A$13bn NSW privatisation remains on track

New South Wales’ planned sell-off of electricity poles and wires assets is set to proceed as the Liberal-National coalition government is re-elected.

The Liberal-National coalition government has been returned to power in New South Wales (NSW), meaning that Premier Mike Baird will be able to go ahead with his planned privatisation of electricity assets.

The first stage of the “asset recycling” plan – using at least some of the proceeds from infrastructure sales to help fund new infrastructure – is likely to see a 99-year lease of 100 percent of Transgrid, operator of the state’s high-voltage transmission network, come up for sale. Expected to follow are 50.4 percent stakes in Ausgrid and Endeavour Energy, which supply electricity to about 2.6 million households in and around Sydney.

Although the government will retain 51 percent of the overall electricity network following the asset sales, the way the leases are to be structured means that the private sector is expected to have effective control. The government has said it hopes to raise A$13 billion (€17.7 billion; $19.2 billion) from the sales, with private sector estimates ranging from A$11 billion to A$16 billion.

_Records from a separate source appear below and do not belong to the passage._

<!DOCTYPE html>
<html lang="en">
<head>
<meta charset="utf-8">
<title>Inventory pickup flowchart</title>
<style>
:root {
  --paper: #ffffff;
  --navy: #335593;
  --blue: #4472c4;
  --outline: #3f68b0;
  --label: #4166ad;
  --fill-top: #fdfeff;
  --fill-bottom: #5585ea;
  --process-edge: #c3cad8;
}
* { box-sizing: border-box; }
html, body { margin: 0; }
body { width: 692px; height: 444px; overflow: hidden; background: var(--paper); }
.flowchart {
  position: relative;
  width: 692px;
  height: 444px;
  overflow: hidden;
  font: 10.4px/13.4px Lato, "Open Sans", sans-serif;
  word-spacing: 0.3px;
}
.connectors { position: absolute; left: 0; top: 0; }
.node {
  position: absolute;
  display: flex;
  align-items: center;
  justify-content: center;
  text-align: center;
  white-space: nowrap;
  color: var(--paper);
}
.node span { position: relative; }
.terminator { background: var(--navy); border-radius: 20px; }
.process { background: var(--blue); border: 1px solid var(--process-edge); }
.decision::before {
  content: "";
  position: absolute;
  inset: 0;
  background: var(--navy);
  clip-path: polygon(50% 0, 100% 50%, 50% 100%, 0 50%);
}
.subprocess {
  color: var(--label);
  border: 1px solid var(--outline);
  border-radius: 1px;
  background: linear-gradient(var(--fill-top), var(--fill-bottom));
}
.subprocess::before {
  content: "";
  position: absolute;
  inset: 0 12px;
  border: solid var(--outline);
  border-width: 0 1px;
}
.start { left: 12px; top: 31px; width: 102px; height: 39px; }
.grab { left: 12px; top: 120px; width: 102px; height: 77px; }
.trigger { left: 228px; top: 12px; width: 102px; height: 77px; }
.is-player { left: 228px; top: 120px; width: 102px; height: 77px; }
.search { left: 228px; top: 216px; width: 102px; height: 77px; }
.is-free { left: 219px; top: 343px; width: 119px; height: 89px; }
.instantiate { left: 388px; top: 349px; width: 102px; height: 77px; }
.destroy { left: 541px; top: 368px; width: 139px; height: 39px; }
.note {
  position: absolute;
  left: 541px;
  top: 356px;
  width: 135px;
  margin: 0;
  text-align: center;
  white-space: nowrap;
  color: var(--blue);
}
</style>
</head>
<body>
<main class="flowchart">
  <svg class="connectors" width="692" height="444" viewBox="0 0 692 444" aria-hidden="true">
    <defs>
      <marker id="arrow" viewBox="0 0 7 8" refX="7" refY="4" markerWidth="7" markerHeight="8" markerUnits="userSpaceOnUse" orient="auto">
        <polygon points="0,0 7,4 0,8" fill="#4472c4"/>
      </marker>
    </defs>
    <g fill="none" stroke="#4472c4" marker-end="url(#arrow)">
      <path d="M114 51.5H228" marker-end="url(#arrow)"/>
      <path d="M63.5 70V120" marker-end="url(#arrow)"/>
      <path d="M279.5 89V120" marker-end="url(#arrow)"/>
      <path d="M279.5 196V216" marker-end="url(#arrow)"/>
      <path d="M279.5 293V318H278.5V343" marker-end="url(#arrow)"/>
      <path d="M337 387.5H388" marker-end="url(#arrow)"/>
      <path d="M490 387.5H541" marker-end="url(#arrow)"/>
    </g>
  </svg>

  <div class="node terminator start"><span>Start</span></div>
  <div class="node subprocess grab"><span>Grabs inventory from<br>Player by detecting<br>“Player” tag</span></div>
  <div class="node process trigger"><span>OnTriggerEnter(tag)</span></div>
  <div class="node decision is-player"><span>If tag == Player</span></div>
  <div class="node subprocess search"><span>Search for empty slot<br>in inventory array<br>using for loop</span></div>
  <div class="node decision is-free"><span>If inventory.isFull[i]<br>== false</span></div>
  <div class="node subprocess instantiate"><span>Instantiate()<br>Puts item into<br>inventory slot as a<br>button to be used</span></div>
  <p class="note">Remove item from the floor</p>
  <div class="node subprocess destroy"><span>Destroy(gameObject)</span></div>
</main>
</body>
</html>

Money raised will be channeled to the A$20 billion “Rebuilding NSW” fund which will be allocated to: urban public transport (A$8.9 billion); regional transport (A$4.1 billion); urban roads (A$2.4 billion); education (A$1 billion); hospitals (A$1 billion); culture and sport (A$1 billion); and water security (A$1 billion).

There had been concerns in the investor community that the NSW privatisation plan could falter in the event of an opposition victory, as happened in Queensland where Labor pulled a planned A$37 billion privatisation programme after its victory in January. But NSW – where polls showed Baird retained a high level of personal support – was comfortably held in spite of a 9 percent swing to the opposition.

“The Baird government has unquestionably received a mandate to proceed with the 49 percent lease of the poles and wires,” said Brendan Lyon, chief executive of lobby group Infrastructure Partnerships Australia, in a statement. “This issue is now resolved and the Upper House should respect the mandate and facilitate the passage of enabling legislation.”